Look through the entries that follow and return each line that has the string "chevron".

| Input data |

──────

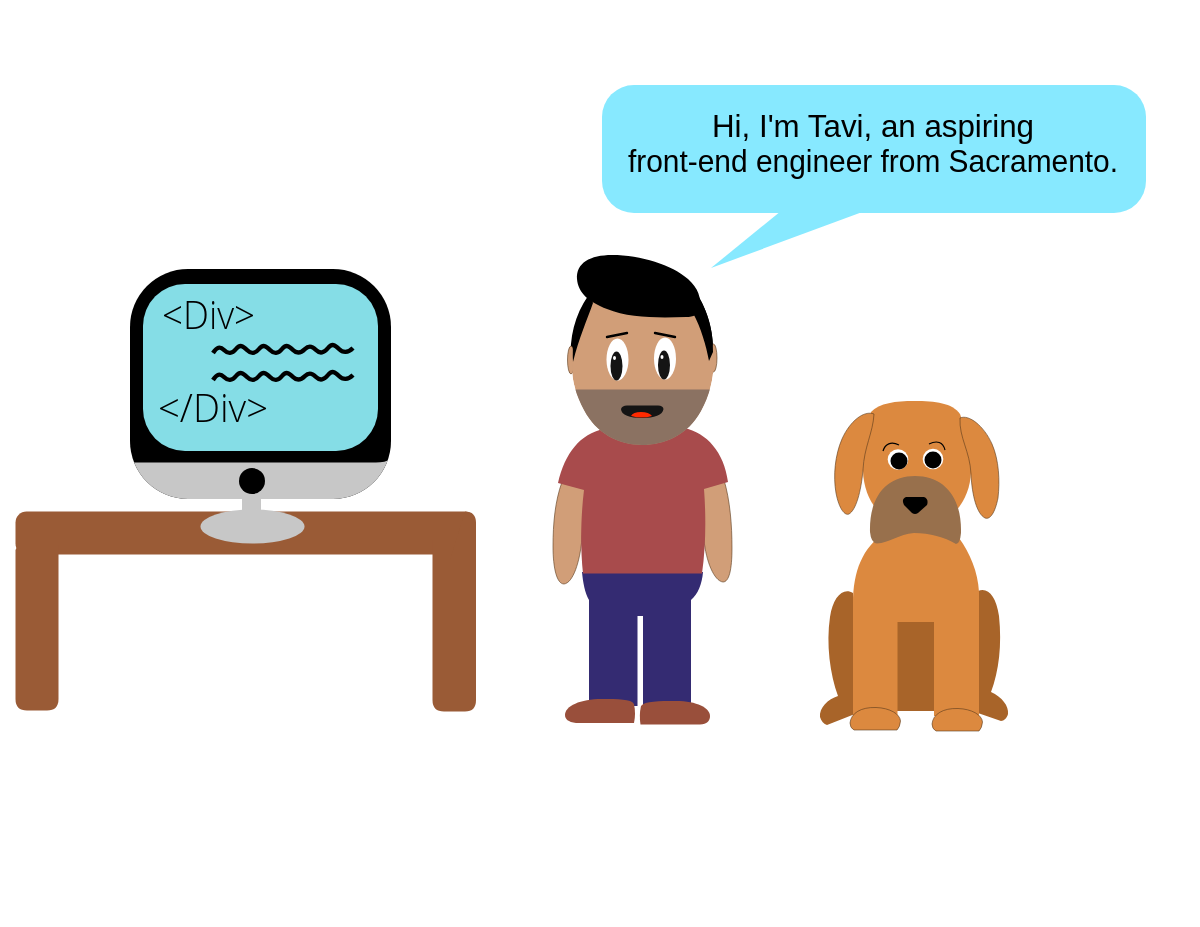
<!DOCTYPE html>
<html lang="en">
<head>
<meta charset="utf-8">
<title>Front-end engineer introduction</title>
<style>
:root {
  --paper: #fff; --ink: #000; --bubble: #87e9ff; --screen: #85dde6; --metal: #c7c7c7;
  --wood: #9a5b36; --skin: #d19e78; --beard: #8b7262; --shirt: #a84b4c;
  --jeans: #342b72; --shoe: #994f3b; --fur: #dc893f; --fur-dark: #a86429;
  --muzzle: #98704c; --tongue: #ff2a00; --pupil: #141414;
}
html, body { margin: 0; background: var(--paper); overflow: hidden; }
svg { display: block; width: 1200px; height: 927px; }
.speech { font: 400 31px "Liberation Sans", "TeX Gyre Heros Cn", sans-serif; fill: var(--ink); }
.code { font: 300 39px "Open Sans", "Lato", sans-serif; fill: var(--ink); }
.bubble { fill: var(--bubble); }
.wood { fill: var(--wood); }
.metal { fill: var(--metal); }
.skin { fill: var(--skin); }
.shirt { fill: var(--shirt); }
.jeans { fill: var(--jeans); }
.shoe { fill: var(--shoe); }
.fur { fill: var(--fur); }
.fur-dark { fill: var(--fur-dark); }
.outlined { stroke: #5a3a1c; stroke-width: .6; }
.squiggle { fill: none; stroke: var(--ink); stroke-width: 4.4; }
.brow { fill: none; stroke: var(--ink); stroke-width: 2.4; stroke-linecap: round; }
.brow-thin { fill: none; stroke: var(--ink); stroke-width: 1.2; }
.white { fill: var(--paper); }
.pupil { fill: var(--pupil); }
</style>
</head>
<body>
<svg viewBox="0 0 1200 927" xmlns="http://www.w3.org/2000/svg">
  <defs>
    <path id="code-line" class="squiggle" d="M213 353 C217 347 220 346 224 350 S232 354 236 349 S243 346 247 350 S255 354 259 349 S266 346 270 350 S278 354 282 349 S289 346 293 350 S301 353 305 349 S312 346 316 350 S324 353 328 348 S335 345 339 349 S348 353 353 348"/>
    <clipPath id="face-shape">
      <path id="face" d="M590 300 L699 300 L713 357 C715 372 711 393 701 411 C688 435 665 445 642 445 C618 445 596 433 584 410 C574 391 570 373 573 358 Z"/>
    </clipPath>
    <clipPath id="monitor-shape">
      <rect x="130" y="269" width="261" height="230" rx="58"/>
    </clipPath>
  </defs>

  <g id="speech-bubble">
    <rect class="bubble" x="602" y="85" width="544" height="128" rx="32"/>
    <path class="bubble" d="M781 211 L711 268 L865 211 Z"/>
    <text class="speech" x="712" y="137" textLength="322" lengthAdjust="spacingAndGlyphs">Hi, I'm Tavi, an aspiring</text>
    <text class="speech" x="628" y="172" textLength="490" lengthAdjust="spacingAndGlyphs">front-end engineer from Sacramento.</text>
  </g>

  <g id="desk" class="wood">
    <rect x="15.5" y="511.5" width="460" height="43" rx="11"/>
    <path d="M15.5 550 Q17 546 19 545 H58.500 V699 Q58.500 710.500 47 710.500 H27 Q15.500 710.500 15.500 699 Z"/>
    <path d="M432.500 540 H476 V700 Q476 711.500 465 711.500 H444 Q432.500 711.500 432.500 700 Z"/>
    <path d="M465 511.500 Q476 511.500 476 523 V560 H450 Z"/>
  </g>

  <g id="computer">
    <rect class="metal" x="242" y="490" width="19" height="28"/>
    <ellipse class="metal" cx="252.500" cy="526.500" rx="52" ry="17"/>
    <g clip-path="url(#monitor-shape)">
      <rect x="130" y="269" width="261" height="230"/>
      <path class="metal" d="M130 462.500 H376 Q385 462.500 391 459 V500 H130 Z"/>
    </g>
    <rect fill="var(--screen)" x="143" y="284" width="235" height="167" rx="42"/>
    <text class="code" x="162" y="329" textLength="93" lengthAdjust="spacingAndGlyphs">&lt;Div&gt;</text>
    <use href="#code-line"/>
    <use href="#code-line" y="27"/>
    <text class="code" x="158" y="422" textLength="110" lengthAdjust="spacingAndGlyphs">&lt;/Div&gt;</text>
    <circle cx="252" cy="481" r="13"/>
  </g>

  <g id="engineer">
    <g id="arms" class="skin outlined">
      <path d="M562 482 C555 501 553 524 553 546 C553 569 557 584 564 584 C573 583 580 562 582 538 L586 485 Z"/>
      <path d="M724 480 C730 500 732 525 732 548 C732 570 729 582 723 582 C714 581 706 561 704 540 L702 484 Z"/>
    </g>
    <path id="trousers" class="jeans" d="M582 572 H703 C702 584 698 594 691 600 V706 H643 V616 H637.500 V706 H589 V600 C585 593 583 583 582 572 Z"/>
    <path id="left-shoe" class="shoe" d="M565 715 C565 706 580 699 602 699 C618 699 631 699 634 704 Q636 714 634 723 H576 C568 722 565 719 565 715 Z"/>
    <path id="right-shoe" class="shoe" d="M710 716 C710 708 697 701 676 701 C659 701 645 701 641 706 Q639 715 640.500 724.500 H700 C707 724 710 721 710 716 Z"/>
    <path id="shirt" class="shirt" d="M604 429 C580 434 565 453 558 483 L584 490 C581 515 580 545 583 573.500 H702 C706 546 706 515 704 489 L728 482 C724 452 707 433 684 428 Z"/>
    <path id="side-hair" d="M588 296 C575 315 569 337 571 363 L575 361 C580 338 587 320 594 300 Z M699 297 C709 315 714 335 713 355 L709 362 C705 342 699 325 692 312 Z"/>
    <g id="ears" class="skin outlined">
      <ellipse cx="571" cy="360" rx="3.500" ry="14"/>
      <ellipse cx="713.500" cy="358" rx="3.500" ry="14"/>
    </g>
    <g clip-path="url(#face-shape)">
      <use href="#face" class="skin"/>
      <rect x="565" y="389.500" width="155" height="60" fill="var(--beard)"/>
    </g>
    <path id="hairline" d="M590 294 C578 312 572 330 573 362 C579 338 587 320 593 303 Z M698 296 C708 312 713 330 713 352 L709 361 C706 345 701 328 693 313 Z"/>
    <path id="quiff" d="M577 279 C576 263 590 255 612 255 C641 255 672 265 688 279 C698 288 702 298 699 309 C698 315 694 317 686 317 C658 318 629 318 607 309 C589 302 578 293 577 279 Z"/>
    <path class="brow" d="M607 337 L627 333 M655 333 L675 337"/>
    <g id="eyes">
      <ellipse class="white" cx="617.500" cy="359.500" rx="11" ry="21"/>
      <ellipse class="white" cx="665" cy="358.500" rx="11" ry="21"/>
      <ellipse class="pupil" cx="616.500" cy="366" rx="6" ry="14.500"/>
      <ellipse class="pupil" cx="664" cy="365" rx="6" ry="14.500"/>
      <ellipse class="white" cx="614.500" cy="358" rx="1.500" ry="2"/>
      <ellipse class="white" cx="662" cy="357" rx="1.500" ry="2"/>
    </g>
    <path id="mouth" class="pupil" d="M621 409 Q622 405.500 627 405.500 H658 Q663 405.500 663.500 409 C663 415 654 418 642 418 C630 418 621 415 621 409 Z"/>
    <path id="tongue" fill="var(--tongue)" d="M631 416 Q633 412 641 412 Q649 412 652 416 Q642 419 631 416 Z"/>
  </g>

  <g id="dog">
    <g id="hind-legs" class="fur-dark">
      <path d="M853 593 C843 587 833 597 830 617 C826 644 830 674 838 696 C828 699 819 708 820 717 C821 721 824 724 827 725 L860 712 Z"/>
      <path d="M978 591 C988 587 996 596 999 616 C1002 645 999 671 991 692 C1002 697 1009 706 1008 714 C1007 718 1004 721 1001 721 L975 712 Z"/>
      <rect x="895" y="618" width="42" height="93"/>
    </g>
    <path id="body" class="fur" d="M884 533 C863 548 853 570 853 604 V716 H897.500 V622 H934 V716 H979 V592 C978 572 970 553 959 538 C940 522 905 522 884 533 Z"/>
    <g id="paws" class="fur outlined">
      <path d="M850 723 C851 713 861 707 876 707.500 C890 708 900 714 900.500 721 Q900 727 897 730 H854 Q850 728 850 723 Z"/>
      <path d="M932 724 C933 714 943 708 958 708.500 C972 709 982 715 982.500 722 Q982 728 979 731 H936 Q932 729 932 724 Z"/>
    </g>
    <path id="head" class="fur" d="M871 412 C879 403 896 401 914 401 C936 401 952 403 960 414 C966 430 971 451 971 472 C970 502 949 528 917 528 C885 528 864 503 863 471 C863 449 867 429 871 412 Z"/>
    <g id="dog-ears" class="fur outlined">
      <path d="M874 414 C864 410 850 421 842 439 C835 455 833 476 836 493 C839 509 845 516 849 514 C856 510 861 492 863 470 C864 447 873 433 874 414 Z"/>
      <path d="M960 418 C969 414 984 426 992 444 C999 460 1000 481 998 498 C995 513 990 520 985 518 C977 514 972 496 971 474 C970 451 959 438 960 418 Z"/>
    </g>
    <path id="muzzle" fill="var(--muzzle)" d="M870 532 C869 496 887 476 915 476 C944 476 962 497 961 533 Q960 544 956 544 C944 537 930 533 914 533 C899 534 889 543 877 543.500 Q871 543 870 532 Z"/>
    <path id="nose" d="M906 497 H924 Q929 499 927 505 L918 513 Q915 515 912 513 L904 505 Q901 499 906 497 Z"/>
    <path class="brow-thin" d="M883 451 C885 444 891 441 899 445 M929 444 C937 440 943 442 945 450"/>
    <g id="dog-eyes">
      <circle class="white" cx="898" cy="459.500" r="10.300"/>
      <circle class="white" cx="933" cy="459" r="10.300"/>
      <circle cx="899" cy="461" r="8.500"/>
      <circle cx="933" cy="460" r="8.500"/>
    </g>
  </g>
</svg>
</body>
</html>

──────

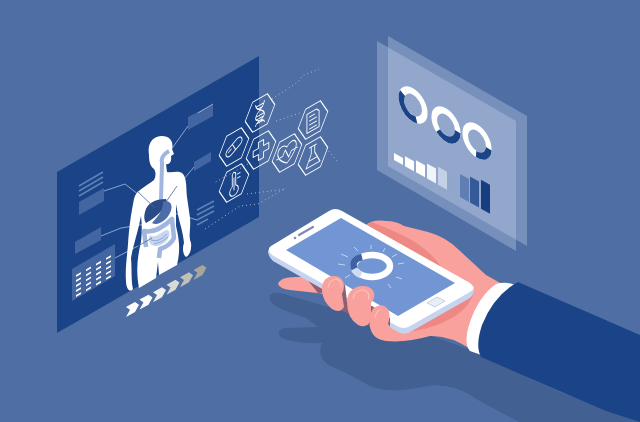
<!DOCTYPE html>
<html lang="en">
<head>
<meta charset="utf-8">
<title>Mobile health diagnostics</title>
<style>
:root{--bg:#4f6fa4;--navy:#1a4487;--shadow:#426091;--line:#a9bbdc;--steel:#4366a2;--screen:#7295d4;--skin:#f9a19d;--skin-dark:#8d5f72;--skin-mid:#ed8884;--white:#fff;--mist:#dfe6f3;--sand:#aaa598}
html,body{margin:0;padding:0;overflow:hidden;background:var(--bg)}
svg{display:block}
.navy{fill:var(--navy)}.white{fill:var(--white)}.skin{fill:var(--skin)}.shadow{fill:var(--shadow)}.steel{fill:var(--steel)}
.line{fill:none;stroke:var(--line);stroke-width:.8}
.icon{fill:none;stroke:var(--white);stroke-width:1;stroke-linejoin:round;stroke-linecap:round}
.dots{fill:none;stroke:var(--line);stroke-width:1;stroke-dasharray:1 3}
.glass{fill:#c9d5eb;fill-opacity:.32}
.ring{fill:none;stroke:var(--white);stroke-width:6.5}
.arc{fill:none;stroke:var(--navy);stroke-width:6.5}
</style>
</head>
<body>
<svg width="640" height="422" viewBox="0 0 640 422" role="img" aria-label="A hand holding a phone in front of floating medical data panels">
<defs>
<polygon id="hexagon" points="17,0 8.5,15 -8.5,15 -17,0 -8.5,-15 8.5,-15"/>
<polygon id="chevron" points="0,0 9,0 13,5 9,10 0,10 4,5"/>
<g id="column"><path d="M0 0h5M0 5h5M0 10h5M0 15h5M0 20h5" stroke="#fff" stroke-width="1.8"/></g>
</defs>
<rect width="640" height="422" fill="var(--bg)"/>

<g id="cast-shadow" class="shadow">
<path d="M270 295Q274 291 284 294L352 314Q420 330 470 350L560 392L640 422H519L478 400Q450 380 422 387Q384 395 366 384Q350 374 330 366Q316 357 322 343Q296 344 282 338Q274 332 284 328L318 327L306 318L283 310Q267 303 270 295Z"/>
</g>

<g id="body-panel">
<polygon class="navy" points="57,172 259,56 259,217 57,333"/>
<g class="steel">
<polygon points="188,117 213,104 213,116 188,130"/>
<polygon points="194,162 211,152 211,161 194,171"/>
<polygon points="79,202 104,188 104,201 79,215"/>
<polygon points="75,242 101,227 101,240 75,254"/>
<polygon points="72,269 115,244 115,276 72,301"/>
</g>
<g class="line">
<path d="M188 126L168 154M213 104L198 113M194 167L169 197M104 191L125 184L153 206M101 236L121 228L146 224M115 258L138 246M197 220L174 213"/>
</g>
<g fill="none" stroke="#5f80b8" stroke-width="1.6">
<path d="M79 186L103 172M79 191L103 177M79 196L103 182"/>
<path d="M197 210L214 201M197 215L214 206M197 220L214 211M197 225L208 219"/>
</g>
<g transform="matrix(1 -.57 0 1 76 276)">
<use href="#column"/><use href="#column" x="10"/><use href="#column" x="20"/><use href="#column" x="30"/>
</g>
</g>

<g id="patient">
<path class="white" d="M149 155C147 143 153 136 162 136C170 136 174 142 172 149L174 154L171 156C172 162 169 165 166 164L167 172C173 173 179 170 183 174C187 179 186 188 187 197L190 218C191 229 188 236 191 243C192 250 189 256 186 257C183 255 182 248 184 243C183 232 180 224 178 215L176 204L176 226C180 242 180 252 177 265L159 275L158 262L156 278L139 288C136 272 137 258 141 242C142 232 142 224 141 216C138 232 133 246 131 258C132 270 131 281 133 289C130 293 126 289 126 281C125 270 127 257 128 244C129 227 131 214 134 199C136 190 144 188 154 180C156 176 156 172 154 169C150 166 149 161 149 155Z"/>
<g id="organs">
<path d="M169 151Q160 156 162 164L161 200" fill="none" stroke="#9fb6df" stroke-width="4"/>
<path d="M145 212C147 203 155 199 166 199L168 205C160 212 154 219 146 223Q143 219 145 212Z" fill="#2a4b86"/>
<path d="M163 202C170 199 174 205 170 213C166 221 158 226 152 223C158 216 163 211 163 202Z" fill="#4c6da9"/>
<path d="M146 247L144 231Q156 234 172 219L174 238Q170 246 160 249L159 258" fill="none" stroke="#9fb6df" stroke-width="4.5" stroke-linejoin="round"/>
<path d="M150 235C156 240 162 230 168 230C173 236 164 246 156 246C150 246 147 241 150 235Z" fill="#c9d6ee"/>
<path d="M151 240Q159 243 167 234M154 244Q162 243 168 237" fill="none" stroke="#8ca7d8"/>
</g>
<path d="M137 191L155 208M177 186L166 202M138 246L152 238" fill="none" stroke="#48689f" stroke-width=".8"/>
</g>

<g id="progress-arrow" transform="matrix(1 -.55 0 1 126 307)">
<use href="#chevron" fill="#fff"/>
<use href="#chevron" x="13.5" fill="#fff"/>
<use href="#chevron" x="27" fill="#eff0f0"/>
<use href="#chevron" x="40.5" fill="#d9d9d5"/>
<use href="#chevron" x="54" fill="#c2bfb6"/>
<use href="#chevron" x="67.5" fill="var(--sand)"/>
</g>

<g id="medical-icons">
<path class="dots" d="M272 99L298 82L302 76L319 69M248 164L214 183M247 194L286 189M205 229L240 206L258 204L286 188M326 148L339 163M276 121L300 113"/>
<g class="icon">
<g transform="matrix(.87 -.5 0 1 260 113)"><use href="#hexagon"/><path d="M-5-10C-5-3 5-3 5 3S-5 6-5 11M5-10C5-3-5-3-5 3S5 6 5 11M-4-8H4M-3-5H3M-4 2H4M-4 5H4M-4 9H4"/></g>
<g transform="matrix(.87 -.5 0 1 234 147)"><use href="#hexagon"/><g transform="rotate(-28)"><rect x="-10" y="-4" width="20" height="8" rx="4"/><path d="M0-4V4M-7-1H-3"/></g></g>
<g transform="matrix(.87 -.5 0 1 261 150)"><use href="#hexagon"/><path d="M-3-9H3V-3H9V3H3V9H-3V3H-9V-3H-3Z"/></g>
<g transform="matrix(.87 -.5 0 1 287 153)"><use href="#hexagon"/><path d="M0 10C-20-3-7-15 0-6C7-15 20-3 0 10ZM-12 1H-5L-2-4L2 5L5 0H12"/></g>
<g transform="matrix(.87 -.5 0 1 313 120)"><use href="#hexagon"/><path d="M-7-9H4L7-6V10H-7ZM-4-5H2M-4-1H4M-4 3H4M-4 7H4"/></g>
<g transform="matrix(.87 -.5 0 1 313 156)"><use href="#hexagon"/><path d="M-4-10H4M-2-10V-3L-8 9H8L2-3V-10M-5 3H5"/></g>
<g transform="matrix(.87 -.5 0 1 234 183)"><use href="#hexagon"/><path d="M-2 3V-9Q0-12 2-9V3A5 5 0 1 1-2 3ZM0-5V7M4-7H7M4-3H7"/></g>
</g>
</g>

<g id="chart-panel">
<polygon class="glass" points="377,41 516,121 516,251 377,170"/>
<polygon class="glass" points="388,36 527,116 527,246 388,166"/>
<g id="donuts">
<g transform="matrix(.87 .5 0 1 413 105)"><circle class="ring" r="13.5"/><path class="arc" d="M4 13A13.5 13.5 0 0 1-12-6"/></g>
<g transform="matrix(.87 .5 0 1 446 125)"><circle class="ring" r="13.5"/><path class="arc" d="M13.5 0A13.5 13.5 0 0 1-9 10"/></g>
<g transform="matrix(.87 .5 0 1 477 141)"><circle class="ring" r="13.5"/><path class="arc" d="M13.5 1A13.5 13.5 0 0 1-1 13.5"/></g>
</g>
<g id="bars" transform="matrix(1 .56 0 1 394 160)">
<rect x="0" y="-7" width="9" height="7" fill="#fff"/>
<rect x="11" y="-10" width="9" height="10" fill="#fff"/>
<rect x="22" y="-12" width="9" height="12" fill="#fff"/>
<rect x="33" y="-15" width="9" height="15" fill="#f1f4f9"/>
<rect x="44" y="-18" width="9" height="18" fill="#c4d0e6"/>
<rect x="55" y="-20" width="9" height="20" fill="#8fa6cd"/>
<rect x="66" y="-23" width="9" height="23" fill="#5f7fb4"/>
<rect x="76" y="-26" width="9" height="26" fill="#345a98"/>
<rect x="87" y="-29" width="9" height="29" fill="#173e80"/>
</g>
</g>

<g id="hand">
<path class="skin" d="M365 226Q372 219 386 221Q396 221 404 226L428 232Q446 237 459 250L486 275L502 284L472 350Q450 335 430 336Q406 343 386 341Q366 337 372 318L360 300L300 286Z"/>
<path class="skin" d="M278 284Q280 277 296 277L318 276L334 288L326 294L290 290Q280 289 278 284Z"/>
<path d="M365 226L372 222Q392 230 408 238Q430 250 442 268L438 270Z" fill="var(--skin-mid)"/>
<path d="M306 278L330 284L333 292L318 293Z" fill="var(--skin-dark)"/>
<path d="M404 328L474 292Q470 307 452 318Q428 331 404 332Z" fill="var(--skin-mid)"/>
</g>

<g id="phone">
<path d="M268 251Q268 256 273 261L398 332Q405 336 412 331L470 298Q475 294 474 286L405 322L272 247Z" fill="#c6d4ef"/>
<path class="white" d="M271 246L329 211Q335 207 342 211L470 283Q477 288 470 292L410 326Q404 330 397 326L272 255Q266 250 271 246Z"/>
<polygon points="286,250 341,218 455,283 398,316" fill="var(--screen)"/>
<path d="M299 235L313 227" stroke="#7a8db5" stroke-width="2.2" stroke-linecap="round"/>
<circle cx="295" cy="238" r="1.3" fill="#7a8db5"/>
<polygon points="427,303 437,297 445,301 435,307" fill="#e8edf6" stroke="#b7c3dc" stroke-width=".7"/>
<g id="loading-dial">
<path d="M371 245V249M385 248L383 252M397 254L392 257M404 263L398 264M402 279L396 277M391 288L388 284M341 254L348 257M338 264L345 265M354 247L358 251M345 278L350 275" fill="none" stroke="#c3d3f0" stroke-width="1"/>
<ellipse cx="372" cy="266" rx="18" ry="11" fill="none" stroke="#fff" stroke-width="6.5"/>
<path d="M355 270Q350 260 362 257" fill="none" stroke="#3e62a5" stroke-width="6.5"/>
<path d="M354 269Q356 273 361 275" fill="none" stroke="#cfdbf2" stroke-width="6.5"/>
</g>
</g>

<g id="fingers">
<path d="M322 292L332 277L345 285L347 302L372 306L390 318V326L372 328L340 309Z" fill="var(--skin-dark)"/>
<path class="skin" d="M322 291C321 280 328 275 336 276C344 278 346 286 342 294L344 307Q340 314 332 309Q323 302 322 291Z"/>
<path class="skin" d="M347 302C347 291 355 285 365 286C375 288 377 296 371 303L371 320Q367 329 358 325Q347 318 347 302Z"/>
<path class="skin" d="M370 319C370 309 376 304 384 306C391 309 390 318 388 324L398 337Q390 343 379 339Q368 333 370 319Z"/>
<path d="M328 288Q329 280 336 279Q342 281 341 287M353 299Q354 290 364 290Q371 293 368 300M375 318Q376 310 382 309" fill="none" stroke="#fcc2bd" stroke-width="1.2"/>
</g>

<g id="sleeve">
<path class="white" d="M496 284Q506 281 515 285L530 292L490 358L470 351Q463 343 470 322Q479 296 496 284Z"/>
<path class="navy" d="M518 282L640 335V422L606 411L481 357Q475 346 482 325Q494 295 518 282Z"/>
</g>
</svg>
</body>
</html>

──────

| Output below |
<polygon id="chevron" points="0,0 9,0 13,5 9,10 0,10 4,5"/>
<use href="#chevron" fill="#fff"/>
<use href="#chevron" x="13.5" fill="#fff"/>
<use href="#chevron" x="27" fill="#eff0f0"/>
<use href="#chevron" x="40.5" fill="#d9d9d5"/>
<use href="#chevron" x="54" fill="#c2bfb6"/>
<use href="#chevron" x="67.5" fill="var(--sand)"/>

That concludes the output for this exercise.